CBS News ran a story this week about the departure of several individual health insurance carriers from the child-only individual market. The story highlights the situation of a family with a daughter who has been unable to get underwritten health insurance because of some early childhood brain procedures. They were hoping that the arrival of guaranteed issue health insurance for children today would mean that they could get a policy for their daughter, but apparently they wanted to get a child-only policy for her, and most of the major carriers in Colorado have pulled out of the child-only market.
The CBS story doesn’t go into much detail, but it implies that the family will not be able to get health insurance for their daughter because of the lack of availability of child-only policies.
I don’t know anything more about the family than what was included in the CBS video. I don’t know their income or family size, but I do know that there are still, and have always been, options in Colorado for children who need health insurance – even those with pre-existing conditions.
The story seems to be saying that the family hasn’t had any options in the past:
“The family was filled with hope by this unqualified promise: (cut to clip of President Obama) No more discriminating against children with pre-existing conditions, those days are over.
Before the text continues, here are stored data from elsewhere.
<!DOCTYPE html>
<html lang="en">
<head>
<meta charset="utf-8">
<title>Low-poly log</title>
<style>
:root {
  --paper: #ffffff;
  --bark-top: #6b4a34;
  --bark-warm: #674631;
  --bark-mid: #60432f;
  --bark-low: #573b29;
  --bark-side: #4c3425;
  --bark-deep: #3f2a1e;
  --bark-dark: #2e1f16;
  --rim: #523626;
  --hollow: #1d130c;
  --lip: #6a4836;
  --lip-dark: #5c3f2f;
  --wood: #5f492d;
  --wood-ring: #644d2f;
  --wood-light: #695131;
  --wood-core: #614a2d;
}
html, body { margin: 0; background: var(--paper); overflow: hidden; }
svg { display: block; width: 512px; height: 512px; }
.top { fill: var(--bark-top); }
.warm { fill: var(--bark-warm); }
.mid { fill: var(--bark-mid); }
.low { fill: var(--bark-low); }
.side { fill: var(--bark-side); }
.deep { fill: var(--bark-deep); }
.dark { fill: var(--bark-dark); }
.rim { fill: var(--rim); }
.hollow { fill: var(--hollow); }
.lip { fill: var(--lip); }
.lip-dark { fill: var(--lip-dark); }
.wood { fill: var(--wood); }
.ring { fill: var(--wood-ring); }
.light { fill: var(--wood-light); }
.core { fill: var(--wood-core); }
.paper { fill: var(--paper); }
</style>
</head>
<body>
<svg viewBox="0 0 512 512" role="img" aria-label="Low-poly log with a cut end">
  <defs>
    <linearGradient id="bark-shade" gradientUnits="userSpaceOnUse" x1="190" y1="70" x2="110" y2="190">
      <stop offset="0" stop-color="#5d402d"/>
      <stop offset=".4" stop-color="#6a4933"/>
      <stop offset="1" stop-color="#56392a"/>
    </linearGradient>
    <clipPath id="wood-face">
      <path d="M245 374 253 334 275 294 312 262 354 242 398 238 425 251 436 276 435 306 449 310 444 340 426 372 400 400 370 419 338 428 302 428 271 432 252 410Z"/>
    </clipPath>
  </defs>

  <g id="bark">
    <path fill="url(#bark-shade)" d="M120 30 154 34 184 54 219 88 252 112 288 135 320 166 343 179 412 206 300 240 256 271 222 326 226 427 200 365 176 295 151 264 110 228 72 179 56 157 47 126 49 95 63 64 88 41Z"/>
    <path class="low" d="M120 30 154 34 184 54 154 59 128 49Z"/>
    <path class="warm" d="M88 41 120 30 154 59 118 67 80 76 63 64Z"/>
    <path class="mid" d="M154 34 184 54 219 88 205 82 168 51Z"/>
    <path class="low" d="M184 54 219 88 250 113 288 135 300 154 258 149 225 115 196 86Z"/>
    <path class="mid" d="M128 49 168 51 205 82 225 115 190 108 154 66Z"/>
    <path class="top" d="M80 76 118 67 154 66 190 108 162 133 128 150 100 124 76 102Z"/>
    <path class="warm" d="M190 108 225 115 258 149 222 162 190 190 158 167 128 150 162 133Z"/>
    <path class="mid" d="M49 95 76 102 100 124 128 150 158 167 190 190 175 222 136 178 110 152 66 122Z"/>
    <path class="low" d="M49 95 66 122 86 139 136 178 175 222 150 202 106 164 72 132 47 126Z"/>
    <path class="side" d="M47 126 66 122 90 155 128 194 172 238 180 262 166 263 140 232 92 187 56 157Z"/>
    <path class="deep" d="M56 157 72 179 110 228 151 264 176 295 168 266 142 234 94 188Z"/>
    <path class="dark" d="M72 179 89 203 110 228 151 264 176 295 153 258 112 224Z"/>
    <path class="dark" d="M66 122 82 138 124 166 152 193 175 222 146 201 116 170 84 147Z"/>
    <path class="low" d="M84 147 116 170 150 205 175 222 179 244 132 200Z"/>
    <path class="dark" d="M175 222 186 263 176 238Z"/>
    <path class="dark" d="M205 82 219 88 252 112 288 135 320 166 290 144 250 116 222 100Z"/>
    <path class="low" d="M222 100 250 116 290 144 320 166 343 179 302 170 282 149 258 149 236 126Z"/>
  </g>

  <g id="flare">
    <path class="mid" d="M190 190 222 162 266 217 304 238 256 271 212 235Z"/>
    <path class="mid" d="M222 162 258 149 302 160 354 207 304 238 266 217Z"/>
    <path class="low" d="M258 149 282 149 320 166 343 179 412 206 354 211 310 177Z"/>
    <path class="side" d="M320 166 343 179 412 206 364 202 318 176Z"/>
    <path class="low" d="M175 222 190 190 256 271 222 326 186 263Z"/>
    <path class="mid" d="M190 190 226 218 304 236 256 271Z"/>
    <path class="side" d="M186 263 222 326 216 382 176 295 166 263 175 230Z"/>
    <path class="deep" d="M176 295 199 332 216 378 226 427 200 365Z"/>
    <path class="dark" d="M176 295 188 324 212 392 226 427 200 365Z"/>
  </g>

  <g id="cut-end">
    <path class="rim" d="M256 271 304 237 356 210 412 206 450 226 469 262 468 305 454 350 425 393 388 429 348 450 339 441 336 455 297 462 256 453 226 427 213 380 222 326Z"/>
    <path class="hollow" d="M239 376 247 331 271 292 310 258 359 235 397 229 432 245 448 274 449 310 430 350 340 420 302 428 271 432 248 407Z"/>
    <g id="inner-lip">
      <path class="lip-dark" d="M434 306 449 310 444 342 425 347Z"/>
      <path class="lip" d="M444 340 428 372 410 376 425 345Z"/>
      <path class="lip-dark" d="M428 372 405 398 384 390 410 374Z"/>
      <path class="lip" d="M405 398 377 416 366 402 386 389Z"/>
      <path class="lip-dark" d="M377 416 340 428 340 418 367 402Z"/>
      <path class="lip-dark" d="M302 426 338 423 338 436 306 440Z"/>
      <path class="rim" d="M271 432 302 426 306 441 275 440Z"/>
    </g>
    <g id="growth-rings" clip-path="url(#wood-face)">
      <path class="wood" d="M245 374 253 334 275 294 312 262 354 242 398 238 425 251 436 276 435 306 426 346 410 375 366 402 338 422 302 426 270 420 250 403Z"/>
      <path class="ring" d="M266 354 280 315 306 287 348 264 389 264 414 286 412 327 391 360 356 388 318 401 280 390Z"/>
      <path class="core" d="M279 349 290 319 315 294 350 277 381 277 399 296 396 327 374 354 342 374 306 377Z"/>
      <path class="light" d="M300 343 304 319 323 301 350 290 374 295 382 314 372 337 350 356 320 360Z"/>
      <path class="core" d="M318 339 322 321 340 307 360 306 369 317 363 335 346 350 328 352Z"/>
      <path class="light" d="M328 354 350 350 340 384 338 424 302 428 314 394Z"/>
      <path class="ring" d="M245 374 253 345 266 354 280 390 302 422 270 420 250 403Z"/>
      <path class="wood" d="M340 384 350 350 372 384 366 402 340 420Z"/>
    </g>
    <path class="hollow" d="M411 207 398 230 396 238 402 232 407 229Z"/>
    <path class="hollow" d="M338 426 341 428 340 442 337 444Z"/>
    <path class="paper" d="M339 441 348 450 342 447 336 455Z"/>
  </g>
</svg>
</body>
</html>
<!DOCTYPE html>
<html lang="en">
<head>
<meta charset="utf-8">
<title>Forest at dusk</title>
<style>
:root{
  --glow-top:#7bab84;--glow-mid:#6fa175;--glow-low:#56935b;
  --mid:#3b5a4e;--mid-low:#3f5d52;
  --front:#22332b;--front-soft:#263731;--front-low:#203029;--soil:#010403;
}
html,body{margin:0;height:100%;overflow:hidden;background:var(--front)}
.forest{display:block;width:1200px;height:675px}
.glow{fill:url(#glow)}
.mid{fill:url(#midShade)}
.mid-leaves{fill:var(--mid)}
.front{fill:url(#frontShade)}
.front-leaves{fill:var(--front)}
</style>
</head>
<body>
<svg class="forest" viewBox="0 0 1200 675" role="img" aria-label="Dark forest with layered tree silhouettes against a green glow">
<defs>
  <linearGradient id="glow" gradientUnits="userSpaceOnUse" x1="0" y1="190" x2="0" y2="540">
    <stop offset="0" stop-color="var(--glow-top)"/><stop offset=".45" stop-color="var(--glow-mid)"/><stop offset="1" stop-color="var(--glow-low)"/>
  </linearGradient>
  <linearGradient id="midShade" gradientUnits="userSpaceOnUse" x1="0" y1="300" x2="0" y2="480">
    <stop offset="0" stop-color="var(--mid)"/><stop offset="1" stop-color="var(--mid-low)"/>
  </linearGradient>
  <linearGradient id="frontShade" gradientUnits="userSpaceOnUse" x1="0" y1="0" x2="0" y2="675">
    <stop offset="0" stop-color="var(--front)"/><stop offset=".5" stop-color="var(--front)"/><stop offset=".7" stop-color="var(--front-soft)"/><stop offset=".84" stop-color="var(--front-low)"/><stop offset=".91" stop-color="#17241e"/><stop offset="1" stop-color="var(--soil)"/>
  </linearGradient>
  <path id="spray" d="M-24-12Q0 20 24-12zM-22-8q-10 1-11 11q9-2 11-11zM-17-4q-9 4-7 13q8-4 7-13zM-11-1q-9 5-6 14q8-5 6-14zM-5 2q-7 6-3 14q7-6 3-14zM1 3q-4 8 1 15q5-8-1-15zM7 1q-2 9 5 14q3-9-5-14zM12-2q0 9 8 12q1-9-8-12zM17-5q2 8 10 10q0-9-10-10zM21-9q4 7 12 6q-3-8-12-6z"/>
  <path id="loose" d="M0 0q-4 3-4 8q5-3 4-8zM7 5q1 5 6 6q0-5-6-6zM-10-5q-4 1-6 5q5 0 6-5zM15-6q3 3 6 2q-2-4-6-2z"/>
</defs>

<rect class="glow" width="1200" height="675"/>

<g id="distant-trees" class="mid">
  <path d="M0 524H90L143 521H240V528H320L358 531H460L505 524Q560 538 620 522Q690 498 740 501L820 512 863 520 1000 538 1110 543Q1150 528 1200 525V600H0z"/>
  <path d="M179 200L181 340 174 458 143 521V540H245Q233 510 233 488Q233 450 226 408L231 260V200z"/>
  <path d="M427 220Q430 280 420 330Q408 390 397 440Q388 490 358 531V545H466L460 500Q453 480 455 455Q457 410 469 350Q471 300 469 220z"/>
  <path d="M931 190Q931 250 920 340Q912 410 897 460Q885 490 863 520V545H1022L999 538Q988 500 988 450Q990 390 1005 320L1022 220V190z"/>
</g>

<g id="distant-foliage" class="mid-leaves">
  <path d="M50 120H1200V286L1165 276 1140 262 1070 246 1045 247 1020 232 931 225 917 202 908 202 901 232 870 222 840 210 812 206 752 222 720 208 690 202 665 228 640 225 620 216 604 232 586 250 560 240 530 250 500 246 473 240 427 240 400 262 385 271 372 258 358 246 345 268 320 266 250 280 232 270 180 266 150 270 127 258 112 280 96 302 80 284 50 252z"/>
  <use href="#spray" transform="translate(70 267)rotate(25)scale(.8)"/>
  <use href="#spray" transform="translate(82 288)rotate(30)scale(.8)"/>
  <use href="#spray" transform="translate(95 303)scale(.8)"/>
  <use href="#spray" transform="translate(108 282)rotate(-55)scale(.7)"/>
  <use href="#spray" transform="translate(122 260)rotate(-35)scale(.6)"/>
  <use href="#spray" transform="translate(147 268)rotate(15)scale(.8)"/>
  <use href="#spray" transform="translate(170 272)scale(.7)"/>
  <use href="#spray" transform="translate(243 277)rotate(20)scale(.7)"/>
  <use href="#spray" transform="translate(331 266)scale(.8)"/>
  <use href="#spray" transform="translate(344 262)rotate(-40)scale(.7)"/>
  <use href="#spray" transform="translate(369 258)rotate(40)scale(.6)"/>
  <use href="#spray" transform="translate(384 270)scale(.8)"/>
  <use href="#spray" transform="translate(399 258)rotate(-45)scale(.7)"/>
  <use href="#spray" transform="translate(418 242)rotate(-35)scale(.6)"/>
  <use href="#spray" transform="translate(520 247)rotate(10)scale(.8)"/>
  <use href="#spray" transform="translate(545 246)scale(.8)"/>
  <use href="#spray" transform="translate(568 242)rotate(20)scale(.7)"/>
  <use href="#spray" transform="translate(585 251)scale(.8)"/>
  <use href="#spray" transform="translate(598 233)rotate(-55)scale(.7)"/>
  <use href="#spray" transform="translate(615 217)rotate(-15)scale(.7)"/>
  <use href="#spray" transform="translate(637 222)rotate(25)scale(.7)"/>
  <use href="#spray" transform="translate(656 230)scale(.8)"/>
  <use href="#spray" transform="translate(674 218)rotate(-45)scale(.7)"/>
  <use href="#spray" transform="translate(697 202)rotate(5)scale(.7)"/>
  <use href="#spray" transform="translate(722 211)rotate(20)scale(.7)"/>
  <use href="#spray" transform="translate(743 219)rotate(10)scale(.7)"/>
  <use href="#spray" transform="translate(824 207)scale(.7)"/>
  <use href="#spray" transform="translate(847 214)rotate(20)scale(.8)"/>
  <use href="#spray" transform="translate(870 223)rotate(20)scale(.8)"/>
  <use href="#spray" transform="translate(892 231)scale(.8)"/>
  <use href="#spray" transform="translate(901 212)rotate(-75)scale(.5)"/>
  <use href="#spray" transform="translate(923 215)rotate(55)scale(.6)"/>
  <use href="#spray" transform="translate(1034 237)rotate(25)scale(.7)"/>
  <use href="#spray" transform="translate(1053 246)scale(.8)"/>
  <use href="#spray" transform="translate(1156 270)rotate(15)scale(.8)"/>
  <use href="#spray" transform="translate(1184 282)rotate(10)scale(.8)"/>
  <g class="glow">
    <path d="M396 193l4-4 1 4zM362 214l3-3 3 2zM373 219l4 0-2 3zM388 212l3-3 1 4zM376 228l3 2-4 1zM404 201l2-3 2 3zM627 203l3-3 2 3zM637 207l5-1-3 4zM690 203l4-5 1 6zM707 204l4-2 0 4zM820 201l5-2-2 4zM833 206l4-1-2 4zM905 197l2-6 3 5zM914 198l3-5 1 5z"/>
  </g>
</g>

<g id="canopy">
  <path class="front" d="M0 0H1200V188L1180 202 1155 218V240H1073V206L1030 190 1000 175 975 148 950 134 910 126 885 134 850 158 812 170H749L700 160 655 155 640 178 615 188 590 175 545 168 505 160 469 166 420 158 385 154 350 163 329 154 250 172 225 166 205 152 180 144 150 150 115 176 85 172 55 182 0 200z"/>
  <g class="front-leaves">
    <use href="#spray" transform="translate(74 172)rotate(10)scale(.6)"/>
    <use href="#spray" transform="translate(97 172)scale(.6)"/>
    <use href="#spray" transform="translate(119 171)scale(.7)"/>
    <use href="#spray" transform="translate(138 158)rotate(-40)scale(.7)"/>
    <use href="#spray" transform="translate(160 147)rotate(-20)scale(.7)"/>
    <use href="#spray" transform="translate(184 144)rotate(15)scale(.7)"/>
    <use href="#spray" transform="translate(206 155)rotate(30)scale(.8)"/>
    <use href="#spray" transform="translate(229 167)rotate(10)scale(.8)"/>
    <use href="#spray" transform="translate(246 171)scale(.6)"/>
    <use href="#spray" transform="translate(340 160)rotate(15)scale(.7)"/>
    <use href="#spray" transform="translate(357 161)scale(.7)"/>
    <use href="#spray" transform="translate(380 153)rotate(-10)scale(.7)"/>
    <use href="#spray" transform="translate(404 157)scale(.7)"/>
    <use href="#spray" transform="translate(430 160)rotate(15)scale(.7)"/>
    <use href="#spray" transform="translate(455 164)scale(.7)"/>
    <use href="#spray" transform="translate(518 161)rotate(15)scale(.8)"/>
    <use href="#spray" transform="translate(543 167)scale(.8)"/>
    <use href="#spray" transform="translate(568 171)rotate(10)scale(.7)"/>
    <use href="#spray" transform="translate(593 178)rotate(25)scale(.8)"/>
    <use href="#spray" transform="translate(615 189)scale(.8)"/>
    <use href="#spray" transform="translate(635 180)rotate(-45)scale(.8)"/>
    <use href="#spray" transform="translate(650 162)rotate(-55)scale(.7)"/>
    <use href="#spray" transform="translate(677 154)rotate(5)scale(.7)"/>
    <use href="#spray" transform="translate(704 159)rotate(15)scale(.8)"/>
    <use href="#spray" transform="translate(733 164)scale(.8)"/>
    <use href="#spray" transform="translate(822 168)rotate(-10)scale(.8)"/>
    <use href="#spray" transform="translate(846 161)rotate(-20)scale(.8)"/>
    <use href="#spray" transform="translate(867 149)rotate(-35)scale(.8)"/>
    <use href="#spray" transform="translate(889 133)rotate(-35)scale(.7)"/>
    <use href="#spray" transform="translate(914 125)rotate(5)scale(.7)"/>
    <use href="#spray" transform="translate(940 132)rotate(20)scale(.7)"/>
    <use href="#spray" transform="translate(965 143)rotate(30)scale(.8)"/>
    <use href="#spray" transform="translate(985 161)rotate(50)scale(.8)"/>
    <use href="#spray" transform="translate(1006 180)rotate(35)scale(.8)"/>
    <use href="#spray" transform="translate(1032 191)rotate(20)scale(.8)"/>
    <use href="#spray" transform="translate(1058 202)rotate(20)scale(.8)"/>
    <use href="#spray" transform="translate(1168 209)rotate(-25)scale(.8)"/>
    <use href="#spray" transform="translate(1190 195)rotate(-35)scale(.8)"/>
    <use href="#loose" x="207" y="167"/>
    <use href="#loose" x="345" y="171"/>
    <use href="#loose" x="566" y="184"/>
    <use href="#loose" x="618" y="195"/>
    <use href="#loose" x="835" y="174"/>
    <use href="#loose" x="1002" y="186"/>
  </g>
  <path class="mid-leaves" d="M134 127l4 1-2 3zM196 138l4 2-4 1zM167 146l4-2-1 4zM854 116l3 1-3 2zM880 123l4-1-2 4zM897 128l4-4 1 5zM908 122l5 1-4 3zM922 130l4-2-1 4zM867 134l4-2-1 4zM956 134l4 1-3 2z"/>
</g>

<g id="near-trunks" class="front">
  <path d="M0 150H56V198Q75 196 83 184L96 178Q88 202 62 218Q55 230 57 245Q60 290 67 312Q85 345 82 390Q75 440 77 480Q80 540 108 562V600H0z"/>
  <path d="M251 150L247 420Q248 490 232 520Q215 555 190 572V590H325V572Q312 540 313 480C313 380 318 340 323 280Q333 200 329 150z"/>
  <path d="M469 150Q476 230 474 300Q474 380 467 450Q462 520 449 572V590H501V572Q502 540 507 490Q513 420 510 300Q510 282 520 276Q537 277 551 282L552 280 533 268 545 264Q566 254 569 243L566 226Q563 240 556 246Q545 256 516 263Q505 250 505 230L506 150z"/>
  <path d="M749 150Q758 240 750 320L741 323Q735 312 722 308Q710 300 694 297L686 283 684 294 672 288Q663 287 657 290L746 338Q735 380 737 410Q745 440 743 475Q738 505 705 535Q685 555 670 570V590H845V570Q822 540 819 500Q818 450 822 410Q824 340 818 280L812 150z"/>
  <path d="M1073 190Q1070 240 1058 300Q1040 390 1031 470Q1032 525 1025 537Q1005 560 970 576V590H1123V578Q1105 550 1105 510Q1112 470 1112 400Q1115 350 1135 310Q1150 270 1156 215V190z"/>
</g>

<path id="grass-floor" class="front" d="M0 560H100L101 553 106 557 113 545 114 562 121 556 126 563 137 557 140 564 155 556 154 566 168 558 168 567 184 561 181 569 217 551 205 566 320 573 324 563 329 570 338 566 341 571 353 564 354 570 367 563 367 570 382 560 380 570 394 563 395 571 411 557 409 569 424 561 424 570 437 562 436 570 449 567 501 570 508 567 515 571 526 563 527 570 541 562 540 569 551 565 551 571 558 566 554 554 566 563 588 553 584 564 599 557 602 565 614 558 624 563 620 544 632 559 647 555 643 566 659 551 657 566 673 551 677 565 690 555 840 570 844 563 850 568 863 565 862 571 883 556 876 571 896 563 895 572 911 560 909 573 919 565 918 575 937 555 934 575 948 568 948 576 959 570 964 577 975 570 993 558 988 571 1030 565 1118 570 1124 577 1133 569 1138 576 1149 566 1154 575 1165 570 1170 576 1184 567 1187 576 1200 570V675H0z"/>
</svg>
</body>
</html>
(Cut to Toby Serrano – the father) When Health Reform passed, I saw a light at the end of the tunnel.”
Our healthcare system is very complicated, and the options for the Serrano’s may not be obvious to them. But in the past year, Mr. Serrano has explained his situation on major news outlets like the Denver Post, the Huffington Post, 9news, etc. He does actually have options for Maria:
Option #1 – Family Coverage
The most obvious answer is to have a parent apply for a policy along with the child. No carriers have left the family coverage market, and all carriers are required to accept children starting today, as long as they are applying for a policy that is currently being marketed. This means that while children can’t apply for child-only policies with carriers that are no longer selling them, they can apply as part of a family policy – which all carriers are still offering – and coverage is guaranteed issue (assuming at least one parent is approved for coverage). The vast majority of children who apply for individual health insurance do so as dependents on a parent’s policy. In the past, those children had to go through medical underwriting just like the parents, but that is no longer the case. This is a huge step forward, but it seems to have been lost in the noise about carriers leaving the child-only market.
Option #2 – Cover Colorado
I don’t know why the family CBS highlighted was specifically interested in a child-only policy for their daughter. But even if that’s what they prefer, Cover Colorado is – and has been for years – a good option for both children and adults who need guaranteed issue health insurance. For a child in the Denver area, a $1000 deductible policy with Cover Colorado is $200/month (with discounts based on family income that go as low as $143/month for families earning less than $40,000/year). For a $2000 deductible, the premium is $154/month (discounted premium as low as $110/month). If the major individual carriers were still offering child-only policies (now on a guaranteed issue basis) I cannot imagine a scenario in which private, for-profit carriers would be offering policies that were any less expensive than these rates from Cover Colorado.
Option #3 – CHP+
If families are unable to afford Cover Colorado, they may be able to qualify for Medicaid or Child Health Plan Plus. Children in a family of four can qualify for CHP+ if the family income is less than $55,128/year (and some expenses – alimony, child support, health insurance premiums, child care, elder care, medical expenses and dental expenses – can be subtracted from income before eligibility is determined). It would seem reasonable to expect that if a family of four is earning more than the $55,128 cut off, they could afford the premiums for Cover Colorado.
As I said, I have no knowledge of this particular family’s situation. But child-only policies have always been rare, and there is usually another option for those children to obtain coverage. They can be covered as a dependent on a parent’s policy (which can now include policies in the individual market), by Cover Colorado, or possibly by Medicaid or CHP+. Even situations like Thomas Wilkes, who was maxing out the lifetime caps, now has a solution because Healthcare Reform has removed lifetime maximums.
There is a long way to go, and this situation is frustrating. But if you ever hear anybody say they have no options to get their child covered in Colorado, please pass this information along. I hope Mr. Serrano signs Maria up for some health insurance immediately, whether it is on a family policy with him, Cover Colorado, or CHP+. We should not be hearing anymore stories about uninsured children simply because their parents aren’t aware of the options available.